The American Civil Liberties Union of Southern California filed a federal lawsuit today aimed at alleged cooperation between Union Pacific Railroad Police (UPRP) and Immigration and Customs Enforcement (ICE). With several shady incidents identified, including railroad police turning over a homeless man to ICE last year after apprehending him in Santa Ana, a professor with Western State College of Law in Irvine filed a Freedom of Information Act (FOIA) request to ICE in September.
“The relationship between ICE and UPRP is troubling and shrouded in secrecy,” the complaint reads. “Many of the individuals that UPRP has transferred to ICE are homeless and among the most vulnerable members of society.” It further alleges that the agency first claimed no records existed on the matter before putting a chill on a follow up appeal.
Filed on behalf of the Western State College of Law Immigration Clinic, Immigrant Defenders Law Center, Public Counsel and the Esperanza Immigrant Rights Project, the ACLU suit seeks to declare ICE’s alleged withholding of records to be unlawful while compelling the agency to do a real search in forking over documents.
“There’s just no reason for a local enforcement officer, like a railroad officer, to get in the business of immigration enforcement,” Jennifer Koh, a professor of law at Western State who submitted the FOIA request and appeal, tells the Weekly. “Ultimately, if the Union Pacific Railroad Police is colluding with ICE, which it appears to be doing, we would want that kind of collaboration to stop. It’s a clear violation of the spirit of the Trust Act.”
First formed during the Wild West era, railroad police protected cargo from train robbers. None other than the notoriously anti-union detective Allen Pinkerton became the first railroad cop in 1855. Nowadays, Union Pacific Railroad Police enlists more than 175 officers that have the investigative and arresting authorities on and off railroad property–powers that the suit claims are being abused by teaming with la migra in California.
Take Jan. 17, 2018 for instance. That’s when railroad police are said to have arrested a homeless man on railroad property in Santa Ana during a morning “trespass sweep.” Then, they requested assistance from ICE after the man claimed foreign birth, the complaint alleges. Immigration authorities arrived a few hours later and transported the man to an ICE staging facility in Los Angeles.
In another incident mentioned in the suit, an undocumented man rode his bike along the San Gabriel River Trail one morning when he encountered railroad police and El Monte officers. Passing by them, a railroad cop allegedly asked where the man headed, but “home” didn’t prove to be a good enough answer. The officer also is said to have wanted to know if he had “papeles to work in this country,” too. The man responded that he didn’t. ICE arrived and transported him to the James A. Musick detention facility in Irvine soon after.
During deportation proceedings, “ICE did not deny that ICE agents collaborated” with railroad police in taking him into custody–away from his brother, daughters and grandchildren who all live in El Monte where he resided for more than 20 years.

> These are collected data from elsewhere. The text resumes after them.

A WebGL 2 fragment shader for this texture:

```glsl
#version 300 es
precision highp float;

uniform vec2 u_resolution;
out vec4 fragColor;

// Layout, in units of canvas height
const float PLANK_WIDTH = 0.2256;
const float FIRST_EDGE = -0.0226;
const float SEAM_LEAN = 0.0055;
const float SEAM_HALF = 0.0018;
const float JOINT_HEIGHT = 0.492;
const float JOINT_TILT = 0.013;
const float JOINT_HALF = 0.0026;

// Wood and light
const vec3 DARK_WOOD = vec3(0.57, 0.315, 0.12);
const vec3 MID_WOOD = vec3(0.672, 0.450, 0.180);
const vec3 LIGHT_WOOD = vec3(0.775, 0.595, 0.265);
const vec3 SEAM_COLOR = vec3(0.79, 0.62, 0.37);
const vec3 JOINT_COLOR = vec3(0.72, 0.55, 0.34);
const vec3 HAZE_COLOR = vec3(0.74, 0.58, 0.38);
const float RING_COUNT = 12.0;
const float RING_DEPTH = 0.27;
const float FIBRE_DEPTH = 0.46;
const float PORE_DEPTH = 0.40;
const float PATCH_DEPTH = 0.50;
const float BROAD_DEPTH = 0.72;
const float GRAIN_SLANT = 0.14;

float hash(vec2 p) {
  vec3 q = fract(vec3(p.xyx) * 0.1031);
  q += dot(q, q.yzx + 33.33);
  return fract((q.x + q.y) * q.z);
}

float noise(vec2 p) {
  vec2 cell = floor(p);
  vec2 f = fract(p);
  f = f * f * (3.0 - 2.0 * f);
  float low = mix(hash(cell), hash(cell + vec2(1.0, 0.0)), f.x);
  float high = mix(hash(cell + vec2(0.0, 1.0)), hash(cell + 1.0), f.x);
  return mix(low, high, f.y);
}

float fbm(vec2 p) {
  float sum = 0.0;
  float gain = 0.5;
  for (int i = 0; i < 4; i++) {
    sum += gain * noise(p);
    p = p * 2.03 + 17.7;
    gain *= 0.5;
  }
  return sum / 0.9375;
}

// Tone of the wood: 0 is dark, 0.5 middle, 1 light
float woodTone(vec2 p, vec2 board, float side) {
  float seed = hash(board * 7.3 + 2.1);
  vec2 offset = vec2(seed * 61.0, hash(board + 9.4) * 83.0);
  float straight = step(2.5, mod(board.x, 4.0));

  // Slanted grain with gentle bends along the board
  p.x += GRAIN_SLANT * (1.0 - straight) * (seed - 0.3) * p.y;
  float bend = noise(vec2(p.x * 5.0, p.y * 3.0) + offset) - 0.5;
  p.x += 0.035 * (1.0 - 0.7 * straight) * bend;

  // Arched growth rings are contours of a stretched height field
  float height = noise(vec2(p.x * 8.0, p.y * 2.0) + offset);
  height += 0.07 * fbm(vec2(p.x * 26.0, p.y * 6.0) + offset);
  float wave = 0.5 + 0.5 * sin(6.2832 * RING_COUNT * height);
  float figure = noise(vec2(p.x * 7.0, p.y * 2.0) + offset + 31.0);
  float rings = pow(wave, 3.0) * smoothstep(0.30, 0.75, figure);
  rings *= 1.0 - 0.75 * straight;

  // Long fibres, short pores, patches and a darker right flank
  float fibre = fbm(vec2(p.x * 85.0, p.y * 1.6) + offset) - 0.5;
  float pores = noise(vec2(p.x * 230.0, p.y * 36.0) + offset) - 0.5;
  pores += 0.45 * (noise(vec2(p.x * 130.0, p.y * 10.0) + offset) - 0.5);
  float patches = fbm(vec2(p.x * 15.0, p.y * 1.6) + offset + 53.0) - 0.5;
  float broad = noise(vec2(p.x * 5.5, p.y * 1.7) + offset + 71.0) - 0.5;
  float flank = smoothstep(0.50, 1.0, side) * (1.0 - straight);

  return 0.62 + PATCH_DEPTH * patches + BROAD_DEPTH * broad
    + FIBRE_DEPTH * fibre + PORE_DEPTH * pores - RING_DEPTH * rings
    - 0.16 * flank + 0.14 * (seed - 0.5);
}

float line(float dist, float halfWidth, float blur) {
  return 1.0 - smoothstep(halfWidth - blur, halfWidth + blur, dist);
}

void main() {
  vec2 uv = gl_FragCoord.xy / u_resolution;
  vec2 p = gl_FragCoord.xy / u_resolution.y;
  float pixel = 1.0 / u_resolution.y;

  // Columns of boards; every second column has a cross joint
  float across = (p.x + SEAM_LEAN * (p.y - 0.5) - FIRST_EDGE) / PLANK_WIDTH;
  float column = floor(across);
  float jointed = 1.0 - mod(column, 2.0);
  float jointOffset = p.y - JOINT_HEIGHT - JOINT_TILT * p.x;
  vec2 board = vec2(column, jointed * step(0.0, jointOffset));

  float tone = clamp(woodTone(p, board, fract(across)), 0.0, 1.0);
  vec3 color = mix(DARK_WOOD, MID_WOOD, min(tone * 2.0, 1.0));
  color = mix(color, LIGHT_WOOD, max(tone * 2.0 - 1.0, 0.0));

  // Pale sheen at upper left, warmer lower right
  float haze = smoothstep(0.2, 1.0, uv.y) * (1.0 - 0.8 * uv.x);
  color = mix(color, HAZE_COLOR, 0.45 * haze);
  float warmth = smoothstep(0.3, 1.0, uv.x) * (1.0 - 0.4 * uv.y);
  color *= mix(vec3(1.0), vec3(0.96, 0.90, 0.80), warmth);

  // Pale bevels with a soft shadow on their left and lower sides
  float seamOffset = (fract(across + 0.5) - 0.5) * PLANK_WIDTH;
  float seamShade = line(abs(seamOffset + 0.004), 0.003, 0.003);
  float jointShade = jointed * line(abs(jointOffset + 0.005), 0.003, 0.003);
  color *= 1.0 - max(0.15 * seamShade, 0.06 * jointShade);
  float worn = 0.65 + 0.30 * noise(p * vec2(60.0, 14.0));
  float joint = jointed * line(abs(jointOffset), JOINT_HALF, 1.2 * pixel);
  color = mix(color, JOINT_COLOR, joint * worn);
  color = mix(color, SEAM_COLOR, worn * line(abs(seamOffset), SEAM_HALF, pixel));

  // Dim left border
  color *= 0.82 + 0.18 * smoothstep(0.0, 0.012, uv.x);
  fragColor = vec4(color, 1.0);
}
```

“Before these cases started to come to light, most of us had never heard of the Union Pacific Railroad Police,” says Koh. “What they’re doing by holding people on the street without any kind of criminal probable cause is even worse, in some ways, than holding them in a jail for ICE authorities. What the railroad police are essentially doing is holding people at-will that they think ICE would be interested in.”
Railroad police also apprehended a homeless woman riding her bike near Union Pacific property in Van Nuys last year. The officer contacted ICE agents who later took her to an ICE facility in OC. The railroad cop in question later testified in immigration court that he followed protocol in alerting ICE because the woman couldn’t be positively identified.
“At Union Pacific, safety remains our highest priority,” says Tim McMahan, Union Pacific spokesman, via email. “Trespassing on railroad property is illegal and creates a hazard for the public as well as Union Pacific employees. Union Pacific works with local, state and federal law enforcement agencies to remove trespassers, without regard to immigration status of any kind, from its property in accordance with local ordinances and state law.”
With alleged incidents, court testimony and ICE not denying collaboration with railroad police, Koh felt she had more than enough reason to seek out public records to learn more. A California Public Records Act request to Union Pacific ended before it began–the agency claimed they’re exempt from the state law. In Sept., Koh filed a FOIA request to ICE for communications, agreements and records regarding the cooperation in question, including how many people have been arrested, detained or questioned by ICE agents on account of it.
On Oct. 25, 2018, Koh got a letter stating that ICE found no records related to the quest. She followed up with a Nov. 5 appeal that ICE didn’t even bother acknowledging receipt of, something that prompted the ACLU’s federal suit.
Dozens of organizations also backed a letter sent to Union Pacific demanding an end to its collaboration with ICE, an effort that signatories say undermines the California Values Act, better known by its “Sanctuary State” nickname.
“Union Pacific is in the business of transporting goods and persons safely from place to place,” wrote Sameer Ahmed, staff attorney for the ACLU of Southern California. “It should not be in the business of subjecting the most vulnerable members of our communities to intimidating interrogations, unlawful detentions, and the threat of deportation.”
Updated with a statement from Union Pacific and comments from Koh